DESCRIPTION OF THE TASK: Produce word for word the lines of the data below running from the one that has "57L222 57L212 84L192" to the one that has "98L69 89L92 132L100", inclusive, and no others.

Start of INFORMATION GIVEN

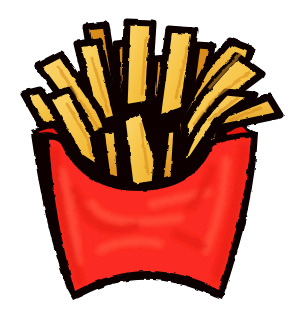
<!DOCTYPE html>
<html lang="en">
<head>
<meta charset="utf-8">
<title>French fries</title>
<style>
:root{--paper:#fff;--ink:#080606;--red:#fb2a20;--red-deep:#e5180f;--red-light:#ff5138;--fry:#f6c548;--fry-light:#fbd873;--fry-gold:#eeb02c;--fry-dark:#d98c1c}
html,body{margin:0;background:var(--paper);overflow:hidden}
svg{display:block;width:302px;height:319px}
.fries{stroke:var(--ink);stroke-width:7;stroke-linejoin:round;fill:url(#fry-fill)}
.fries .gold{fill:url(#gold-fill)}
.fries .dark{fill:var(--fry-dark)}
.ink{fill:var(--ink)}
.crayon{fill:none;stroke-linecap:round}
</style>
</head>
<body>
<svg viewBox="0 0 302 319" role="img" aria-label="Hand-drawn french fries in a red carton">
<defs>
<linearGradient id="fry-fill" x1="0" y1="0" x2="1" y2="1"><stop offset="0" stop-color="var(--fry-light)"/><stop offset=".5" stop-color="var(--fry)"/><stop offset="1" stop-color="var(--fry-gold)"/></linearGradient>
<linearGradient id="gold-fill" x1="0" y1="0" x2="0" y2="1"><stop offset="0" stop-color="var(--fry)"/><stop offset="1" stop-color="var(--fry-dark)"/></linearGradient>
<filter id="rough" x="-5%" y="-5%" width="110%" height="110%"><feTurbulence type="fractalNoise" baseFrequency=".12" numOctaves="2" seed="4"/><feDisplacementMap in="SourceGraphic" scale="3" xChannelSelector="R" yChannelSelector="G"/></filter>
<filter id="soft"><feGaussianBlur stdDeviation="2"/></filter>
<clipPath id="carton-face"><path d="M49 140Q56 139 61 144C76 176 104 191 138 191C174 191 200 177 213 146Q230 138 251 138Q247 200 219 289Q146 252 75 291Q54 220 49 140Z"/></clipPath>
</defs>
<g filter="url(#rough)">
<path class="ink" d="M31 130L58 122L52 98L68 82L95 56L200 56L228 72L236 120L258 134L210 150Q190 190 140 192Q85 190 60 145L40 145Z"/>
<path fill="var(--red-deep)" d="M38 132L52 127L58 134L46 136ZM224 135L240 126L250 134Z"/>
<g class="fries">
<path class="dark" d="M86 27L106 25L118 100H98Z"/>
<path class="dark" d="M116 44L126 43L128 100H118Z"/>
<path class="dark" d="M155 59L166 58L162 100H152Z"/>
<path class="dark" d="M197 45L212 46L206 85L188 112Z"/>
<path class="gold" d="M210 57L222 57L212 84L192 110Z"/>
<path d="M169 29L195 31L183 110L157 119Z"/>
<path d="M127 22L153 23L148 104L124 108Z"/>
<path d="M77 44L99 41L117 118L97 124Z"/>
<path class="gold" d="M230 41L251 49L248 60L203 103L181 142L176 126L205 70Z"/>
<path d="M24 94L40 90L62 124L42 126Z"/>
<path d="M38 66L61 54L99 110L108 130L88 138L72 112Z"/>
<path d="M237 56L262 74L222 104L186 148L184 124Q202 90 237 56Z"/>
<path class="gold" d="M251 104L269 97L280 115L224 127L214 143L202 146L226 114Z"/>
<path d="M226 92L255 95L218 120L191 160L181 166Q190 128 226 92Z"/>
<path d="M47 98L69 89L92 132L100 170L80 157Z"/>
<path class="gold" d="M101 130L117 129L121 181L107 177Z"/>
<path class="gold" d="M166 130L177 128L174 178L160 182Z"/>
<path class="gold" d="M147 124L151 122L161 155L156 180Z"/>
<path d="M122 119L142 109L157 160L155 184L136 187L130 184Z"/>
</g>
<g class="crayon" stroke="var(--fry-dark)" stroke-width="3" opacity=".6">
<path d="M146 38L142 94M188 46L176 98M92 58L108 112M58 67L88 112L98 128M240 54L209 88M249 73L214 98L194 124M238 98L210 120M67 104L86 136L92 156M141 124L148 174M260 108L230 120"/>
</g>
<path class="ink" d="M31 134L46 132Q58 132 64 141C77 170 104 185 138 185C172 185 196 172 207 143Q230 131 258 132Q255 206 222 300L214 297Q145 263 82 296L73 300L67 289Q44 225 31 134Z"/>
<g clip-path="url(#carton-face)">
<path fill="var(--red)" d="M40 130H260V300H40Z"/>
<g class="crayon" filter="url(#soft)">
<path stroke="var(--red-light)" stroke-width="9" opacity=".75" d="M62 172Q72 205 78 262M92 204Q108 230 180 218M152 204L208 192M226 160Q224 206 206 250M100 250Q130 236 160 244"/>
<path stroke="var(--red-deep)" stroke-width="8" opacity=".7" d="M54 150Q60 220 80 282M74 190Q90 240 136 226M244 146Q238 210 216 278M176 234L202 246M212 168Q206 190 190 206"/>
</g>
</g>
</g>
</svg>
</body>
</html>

End of INFORMATION GIVEN

RESULT BELOW:
<path class="gold" d="M210 57L222 57L212 84L192 110Z"/>
<path d="M169 29L195 31L183 110L157 119Z"/>
<path d="M127 22L153 23L148 104L124 108Z"/>
<path d="M77 44L99 41L117 118L97 124Z"/>
<path class="gold" d="M230 41L251 49L248 60L203 103L181 142L176 126L205 70Z"/>
<path d="M24 94L40 90L62 124L42 126Z"/>
<path d="M38 66L61 54L99 110L108 130L88 138L72 112Z"/>
<path d="M237 56L262 74L222 104L186 148L184 124Q202 90 237 56Z"/>
<path class="gold" d="M251 104L269 97L280 115L224 127L214 143L202 146L226 114Z"/>
<path d="M226 92L255 95L218 120L191 160L181 166Q190 128 226 92Z"/>
<path d="M47 98L69 89L92 132L100 170L80 157Z"/>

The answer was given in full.